Actually under certain circumstances you can, but you will have to file bankruptcy to do it. According to 11 U.S.C. Sec. 547(a), a bankruptcy trustee may recover any payment made by a debtor prior to a bankruptcy case’s filing, when it is shown that the payments were made:
(1) To or for the benefit of a creditor;
(2) For or on account of an antecedent debt owed by the debtor before such transfer was made;
(3) Made while the debtor was insolvent;
(4) Made on or within 90 days before the date of the filing of the petition ; and

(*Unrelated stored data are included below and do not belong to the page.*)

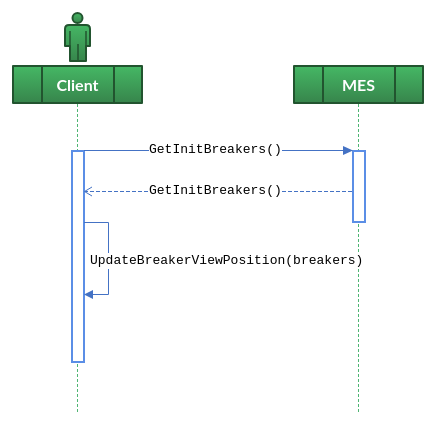
<!DOCTYPE html>
<html lang="en">
<head>
<meta charset="utf-8">
<title>Breaker initialisation sequence</title>
<style>
:root {
  --green-light: #45b664;
  --green-dark: #37864c;
  --green-edge: #22542f;
  --lifeline: #4fb573;
  --message: #4472c4;
  --activation: #5b8ee6;
  --paper: #fff;
}
* { box-sizing: border-box; }
body { margin: 0; background: var(--paper); }
.diagram {
  position: relative;
  width: 435px;
  height: 428px;
  overflow: hidden;
  background: var(--paper);
}
.connectors { position: absolute; inset: 0; display: block; }
.lifeline { stroke: var(--lifeline); stroke-dasharray: 3 2; }
.activation { fill: var(--paper); stroke: var(--activation); stroke-width: 2; }
.message { fill: none; stroke: var(--message); }
.reply { stroke-dasharray: 4 2; }
.arrowhead { fill: var(--message); }
.actor { fill: url(#actor-fill); stroke: var(--green-edge); stroke-width: 2; stroke-linejoin: round; }
.participant {
  position: absolute;
  top: 65px;
  width: 131px;
  height: 39px;
  display: flex;
  justify-content: center;
  border: 2px solid var(--green-edge);
  border-radius: 1px;
  background: linear-gradient(var(--green-light), var(--green-dark));
}
.participant-name {
  width: 74px;
  border: solid var(--green-edge);
  border-width: 0 2px;
  color: var(--paper);
  font: 700 16px/35px Lato, sans-serif;
  text-align: center;
}
.client { left: 12px; }
.mes { left: 293px; }
.label {
  position: absolute;
  height: 16px;
  background: var(--paper);
  color: #000;
  font: 13px/16px "Liberation Mono", monospace;
  letter-spacing: 0.01px;
  white-space: nowrap;
}
.request-label { left: 149px; top: 142px; }
.reply-label { left: 149px; top: 183px; }
.update-label { left: 90px; top: 253px; }
</style>
</head>
<body>
<main class="diagram">
  <svg class="connectors" width="435" height="428" viewBox="0 0 435 428" aria-hidden="true">
    <defs>
      <linearGradient id="actor-fill" x1="0" y1="0" x2="0" y2="1">
        <stop offset="0" stop-color="#45b664"/>
        <stop offset="1" stop-color="#37864c"/>
      </linearGradient>
    </defs>
    <g class="actor">
      <circle cx="77.5" cy="18" r="5"/>
      <path d="M69 25H86Q90 25 90 29V46H86V61H70V46H65V29Q65 25 69 25Z"/>
      <path fill="none" stroke-width="1.5" d="M70 31V46M86 31V46M78 44V61"/>
    </g>
    <g class="lifeline">
      <line x1="77.5" y1="104" x2="77.5" y2="412"/>
      <line x1="358.5" y1="104" x2="358.5" y2="412"/>
    </g>
    <g class="activation">
      <rect x="72" y="151" width="12" height="211"/>
      <rect x="353" y="151" width="12" height="71"/>
    </g>
    <g class="message">
      <line x1="84" y1="150.5" x2="344" y2="150.5"/>
      <line class="reply" x1="352" y1="191.5" x2="85" y2="191.5"/>
      <polyline points="92,187 84.5,191.5 92,196"/>
      <polyline points="84,222.5 108.5,222.5 108.5,294.5 92,294.5"/>
    </g>
    <g class="arrowhead">
      <polygon points="353,150.5 343,146 343,155"/>
      <polygon points="84,294.5 93,290 93,299"/>
    </g>
  </svg>
  <div class="participant client"><span class="participant-name">Client</span></div>
  <div class="participant mes"><span class="participant-name">MES</span></div>
  <span class="label request-label">GetInitBreakers()</span>
  <span class="label reply-label">GetInitBreakers()</span>
  <span class="label update-label">UpdateBreakerViewPosition(breakers)</span>
</main>
</body>
</html>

(5) That enables such creditor to receive more than such creditor would receive if (a) the case were a case under Chapter 7 of the Bankruptcy Code; (b) the transfer had not been made; and (c) such creditor received payment of such debt to the extent provided by the provisions of the Bankruptcy Code
This is known as a “preferential transfer” which can be voided meaning the money can be brought back into the bankrupt estate. BUT you don’t have to wait on a trustee to do this for you because 11 U.S.C. Sec 522(g) and (h) provide that a debtor, in place of a trustee, may avoid the preferential transfer as described above where:
(1) The debtor claims the transferred property as exempt on debtor’s Schedule C;
(2) The transfer was not a voluntary transfer;
(3) The debtor did not conceal such property;
(4) The trustee does not attempt to avoid such transfer.
This is a little technical, so don’t try this without the assistance of an experienced bankruptcy attorney and it may not work for garnishments and levies from the IRS. Also, since this goes beyond the scope of a typical bankruptcy filing, be prepared to pay the attorney for this work, either as a percentage of the amount recovered or on an hourly rate. But if you don’t do anything, the garnished wages or the levied bank account are gone forever.